A minimum of 18-unit affordable housing units could be built in Bracebridge.
The units will be geared towards seniors – specifically women – and was approved by district council on Feb. 21.
However, it’s pending approval by the Canada Mortgage and Housing Corporation (CMHC) through the third round of its Rapid Housing Initiative (RHI). The project, if granted funding, would cost up to $8.4 million, according to Arfona Zwiers, commissioner of community and planning services. As part of the RHI initiative, the district would have to contribute at least 40 percent of the project’s cost. Zwiers says the rest will be covered through funding from the government.
She explains the building could be either three or four storeys and would be built behind McVitties Place near 102 Pine St. in Bracebridge. Zwiers told council the district already owns the land.
According to Zwiers report, the goal, if approved and construction goes forward, is for the first occupant to move in by Oct. 2024.
The design contract was awarded to Montgomery Sisam Architects, based in Toronto, who Zwiers says the district has done business with before. As well, she points out they have worked on other RHI initiatives in Ontario.
The original idea called for the building to be three storeys with 18 units, however, Jeff Lehman, district chair, floated the idea of building a four-storey building with 26 units.
“We should be looking at trying to maximize the housing opportunity and leveraging the funding because these opportunities don’t come across the table every single day,” said Bracebridge Mayor Rick Maloney during the meeting. “The window is open. Let’s try to get as much through that window before it gets slammed shut.”
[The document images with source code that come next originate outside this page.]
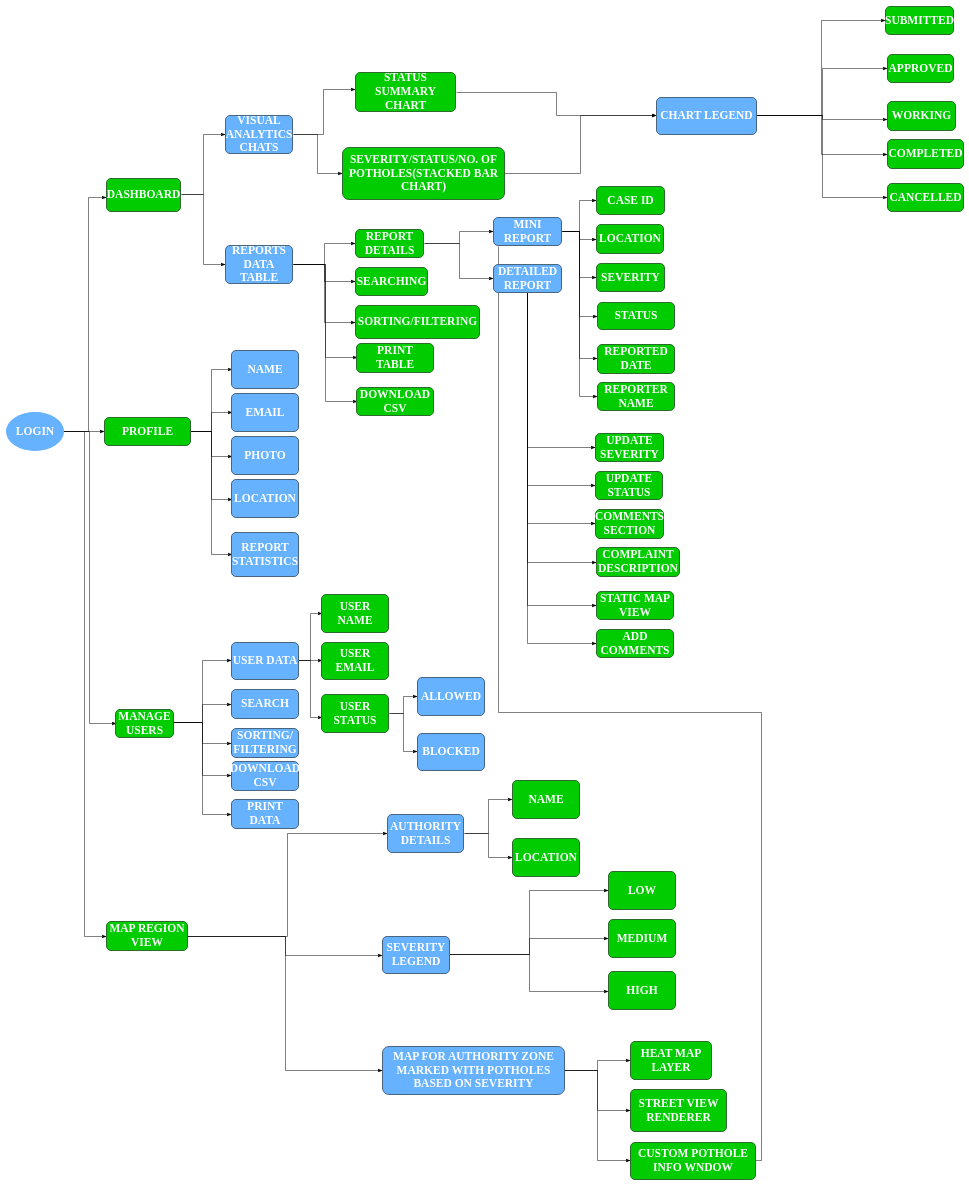
<!DOCTYPE html>
<html lang="en">
<head>
<meta charset="utf-8">
<title>Pothole reporting site map</title>
<style>
:root { --green: #00cc00; --green-edge: #2b6b2b; --blue: #66b2ff; --blue-edge: #4a6580; --line: #000; --label: #fff; --paper: #fff; }
* { box-sizing: border-box; }
html, body { margin: 0; overflow: hidden; background: var(--paper); }
.sitemap { position: relative; width: 969px; height: 1186px; overflow: hidden; background: var(--paper); font: bold 11.5px/13.8px "Liberation Serif", serif; }
.connectors { position: absolute; left: 0; top: 0; }
.connectors path { fill: none; stroke: var(--line); stroke-width: .5; }
.connectors .tip { fill: var(--line); stroke: none; }
.node { position: absolute; display: flex; align-items: center; justify-content: center; text-align: center; white-space: nowrap; color: var(--label); border: 1px solid; border-radius: 5px; }
.green { background: var(--green); border-color: var(--green-edge); }
.blue { background: var(--blue); border-color: var(--blue-edge); }
.start { border-radius: 50%; border-color: var(--blue); }
.large { border-radius: 7px; }
</style>
</head>
<body>
<main class="sitemap">
<svg class="connectors" width="969" height="1186" viewBox="0 0 969 1186" aria-hidden="true">
<defs><marker id="arrow" markerUnits="userSpaceOnUse" markerWidth="6" markerHeight="6" refX="5" refY="3" orient="auto"><path class="tip" d="M0 1L5 3L0 5L1 3Z"/></marker></defs>
<g transform="translate(.5 .5)" marker-end="url(#arrow)">
<g id="from-login">
<path d="M63 431H88V197H106"/>
<path d="M63 431H104"/>
<path d="M63 431H89V723H116"/>
<path d="M63 431H84V936H106"/>
</g>
<g id="from-dashboard">
<path d="M181 194H203V134H225"/>
<path d="M181 194H203V264H225"/>
<path d="M293 134H323V89H355"/>
<path d="M293 134H317V173H342"/>
<path d="M456 92H556V115H656"/>
<path d="M504 173H580V115H656"/>
<path d="M756 115H821V20H885"/>
<path d="M756 115H822V68H887"/>
<path d="M756 115H822V119H887"/>
<path d="M756 115H821V154H887"/>
<path d="M756 115H822V197H887"/>
<path d="M293 264H324V243H355"/>
<path d="M293 264H324V281H355"/>
<path d="M293 264H324V322H355"/>
<path d="M293 264H325V357H357"/>
<path d="M293 264H325V401H357"/>
<path d="M424 243H459V231H493"/>
<path d="M424 243H459V278H493"/>
</g>
<g id="from-mini-report">
<path d="M562 231H579V200H596"/>
<path d="M562 231H579V239H596"/>
<path d="M562 231H579V277H596"/>
<path d="M562 231H579V316H597"/>
<path d="M562 231H579V358H597"/>
<path d="M562 231H579V396H597"/>
</g>
<g id="from-detailed-report">
<path d="M527 292V447H595"/>
<path d="M527 292V485H595"/>
<path d="M527 292V523H595"/>
<path d="M527 292V562H596"/>
<path d="M527 292V605H596"/>
<path d="M527 292V643H596"/>
</g>
<g id="from-profile">
<path d="M190 431H211V369H232"/>
<path d="M190 431H211V412H232"/>
<path d="M190 431H211V456H232"/>
<path d="M190 431H211V499H232"/>
<path d="M190 431H211V554H232"/>
</g>
<g id="from-manage-users">
<path d="M173 722H202V660H231"/>
<path d="M173 722H202V704H231"/>
<path d="M173 722H202V743H231"/>
<path d="M173 722H202V775H231"/>
<path d="M173 722H202V814H231"/>
<path d="M298 660H310V613H322"/>
<path d="M298 660H322"/>
<path d="M298 660H310V717H322"/>
<path d="M389 713H403V696H417"/>
<path d="M389 713H403V751H417"/>
</g>
<g id="from-map-region">
<path d="M187 936H287V833H387"/>
<path d="M187 936H285V955H382"/>
<path d="M187 936H285V1070H382"/>
<path d="M464 833H488V799H512"/>
<path d="M464 833H488V857H512"/>
<path d="M449 954H529V890H608"/>
<path d="M449 954H529V938H608"/>
<path d="M449 954H529V991H608"/>
<path d="M564 1070H597V1060H630"/>
<path d="M564 1070H597V1110H630"/>
<path d="M564 1070H597V1160H630"/>
</g>
</g>
<path id="info-window-to-mini-report" transform="translate(.5 .5)" d="M755 1160H761V712H498V246"/>
</svg>

<div class="node blue start" style="left:6px;top:412px;width:58px;height:39px">LOGIN</div>

<div class="node green" style="left:106px;top:178px;width:75px;height:34px">DASHBOARD</div>
<div class="node blue" style="left:225px;top:115px;width:68px;height:39px">VISUAL<br>ANALYTICS<br>CHATS</div>
<div class="node green" style="left:355px;top:72px;width:101px;height:40px">STATUS<br>SUMMARY<br>CHART</div>
<div class="node green large" style="left:342px;top:147px;width:163px;height:53px">SEVERITY/STATUS/NO. OF<br>POTHOLES(STACKED BAR<br>CHART)</div>
<div class="node blue" style="left:656px;top:97px;width:101px;height:38px">CHART LEGEND</div>
<div class="node green" style="left:885px;top:6px;width:69px;height:29px">SUBMITTED</div>
<div class="node green" style="left:887px;top:54px;width:67px;height:29px">APPROVED</div>
<div class="node green" style="left:887px;top:101px;width:69px;height:30px">WORKING</div>
<div class="node green" style="left:887px;top:139px;width:77px;height:30px">COMPLETED</div>
<div class="node green" style="left:887px;top:183px;width:77px;height:29px">CANCELLED</div>
<div class="node blue" style="left:225px;top:245px;width:68px;height:39px">REPORTS<br>DATA<br>TABLE</div>
<div class="node green" style="left:355px;top:229px;width:69px;height:29px">REPORT<br>DETAILS</div>
<div class="node green" style="left:355px;top:267px;width:73px;height:29px">SEARCHING</div>
<div class="node green" style="left:355px;top:305px;width:125px;height:34px">SORTING/FILTERING</div>
<div class="node green" style="left:356px;top:343px;width:78px;height:30px">PRINT<br>TABLE</div>
<div class="node green" style="left:356px;top:387px;width:78px;height:29px">DOWNLOAD<br>CSV</div>

<div class="node blue" style="left:493px;top:217px;width:69px;height:29px">MINI<br>REPORT</div>
<div class="node green" style="left:596px;top:186px;width:69px;height:29px">CASE ID</div>
<div class="node green" style="left:596px;top:224px;width:68px;height:30px">LOCATION</div>
<div class="node green" style="left:596px;top:263px;width:69px;height:29px">SEVERITY</div>
<div class="node green" style="left:597px;top:302px;width:78px;height:28px">STATUS</div>
<div class="node green" style="left:597px;top:344px;width:78px;height:30px">REPORTED<br>DATE</div>
<div class="node green" style="left:597px;top:382px;width:78px;height:29px">REPORTER<br>NAME</div>

<div class="node blue" style="left:493px;top:264px;width:69px;height:29px">DETAILED<br>REPORT</div>
<div class="node green" style="left:595px;top:433px;width:69px;height:29px">UPDATE<br>SEVERITY</div>
<div class="node green" style="left:595px;top:471px;width:68px;height:29px">UPDATE<br>STATUS</div>
<div class="node green" style="left:595px;top:509px;width:69px;height:30px">COMMENTS<br>SECTION</div>
<div class="node green" style="left:596px;top:547px;width:84px;height:30px">COMPLAINT<br>DESCRIPTION</div>
<div class="node green" style="left:596px;top:591px;width:78px;height:29px">STATIC MAP<br>VIEW</div>
<div class="node green" style="left:596px;top:629px;width:78px;height:29px">ADD<br>COMMENTS</div>

<div class="node green" style="left:104px;top:417px;width:87px;height:29px">PROFILE</div>
<div class="node blue" style="left:231px;top:350px;width:68px;height:39px">NAME</div>
<div class="node blue" style="left:231px;top:393px;width:68px;height:39px">EMAIL</div>
<div class="node blue" style="left:231px;top:436px;width:68px;height:39px">PHOTO</div>
<div class="node blue" style="left:231px;top:479px;width:68px;height:39px">LOCATION</div>
<div class="node blue" style="left:231px;top:532px;width:68px;height:45px">REPORT<br>STATISTICS</div>

<div class="node green" style="left:115px;top:709px;width:59px;height:29px">MANAGE<br>USERS</div>
<div class="node blue" style="left:231px;top:642px;width:68px;height:38px">USER DATA</div>
<div class="node green" style="left:321px;top:594px;width:68px;height:39px">USER<br>NAME</div>
<div class="node green" style="left:321px;top:642px;width:68px;height:38px">USER<br>EMAIL</div>
<div class="node green" style="left:321px;top:694px;width:68px;height:39px">USER<br>STATUS</div>
<div class="node blue" style="left:417px;top:677px;width:68px;height:39px">ALLOWED</div>
<div class="node blue" style="left:417px;top:733px;width:68px;height:38px">BLOCKED</div>
<div class="node blue" style="left:231px;top:689px;width:68px;height:30px">SEARCH</div>
<div class="node blue" style="left:231px;top:728px;width:68px;height:30px">SORTING/<br>FILTERING</div>
<div class="node blue" style="left:231px;top:761px;width:68px;height:30px">DOWNLOAD<br>CSV</div>
<div class="node blue" style="left:231px;top:799px;width:68px;height:30px">PRINT<br>DATA</div>

<div class="node green" style="left:106px;top:921px;width:82px;height:30px">MAP REGION<br>VIEW</div>
<div class="node blue" style="left:387px;top:814px;width:77px;height:39px">AUTHORITY<br>DETAILS</div>
<div class="node green" style="left:512px;top:780px;width:68px;height:39px">NAME</div>
<div class="node green" style="left:512px;top:838px;width:68px;height:39px">LOCATION</div>
<div class="node blue" style="left:382px;top:936px;width:68px;height:38px">SEVERITY<br>LEGEND</div>
<div class="node green" style="left:608px;top:871px;width:68px;height:39px">LOW</div>
<div class="node green" style="left:608px;top:919px;width:68px;height:39px">MEDIUM</div>
<div class="node green" style="left:608px;top:971px;width:68px;height:39px">HIGH</div>
<div class="node blue large" style="left:382px;top:1046px;width:183px;height:49px">MAP FOR AUTHORITY ZONE<br>MARKED WITH POTHOLES<br>BASED ON SEVERITY</div>
<div class="node green" style="left:630px;top:1041px;width:82px;height:39px">HEAT MAP<br>LAYER</div>
<div class="node green" style="left:630px;top:1089px;width:97px;height:43px">STREET VIEW<br>RENDERER</div>
<div class="node green" style="left:630px;top:1142px;width:126px;height:38px">CUSTOM POTHOLE<br>INFO WNDOW</div>
</main>
</body>
</html>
Zwiers says some of the units would be considered accessible with larger doorways, a turning radius within the units, a roll-in shower, roll-under counters for wheelchair accessibility, and appliance controls that are wheelchair accessible. The remaining units would be “modified” one-bedroom units to allow for aging in places. They would include what’s in the accessible units minus accessible counters and appliances.
Zwiers said rent will be 80 percent of the average market rent for one-bedroom units, according to CMHC data, at the time the building opens. She says a rent subsidy will be available as well.
Zwiers says she’s confident about the district’s application because, during the current round of funding, CMHC is putting more value in approving applications from places that haven’t submitted one before. She added 50 percent of the units will be geared towards senior women, which also gives them bonus points in the eyes of CMHC.
In Zweirs report, she notes that the district currently has 611 applicants on the rent-geared-to-income centralized waitlist. Of those, 138 are seniors and 72 of them are women. On the affordable housing waitlist, of the 109 waiting for a place to live, 91 are seniors and 45 of them are women.
“We’re hitting the target where I believe we need to hit,” said Maloney.
The application process started in Dec. and Zwiers says it will be submitted prior to March 3. She adds they will know if they’re successful in July. Ahead of that, the district will put out a request for proposals (RFP) to make sure the land is “shovel ready” if they get approval. Zwiers explains the RFP will be structured in a way that explains to bidders the contract is pending funding approval.
“Having prepared the site will make us that more shovel ready should another opportunity come about like this in the future,” she says about if the district’s funding application is rejected.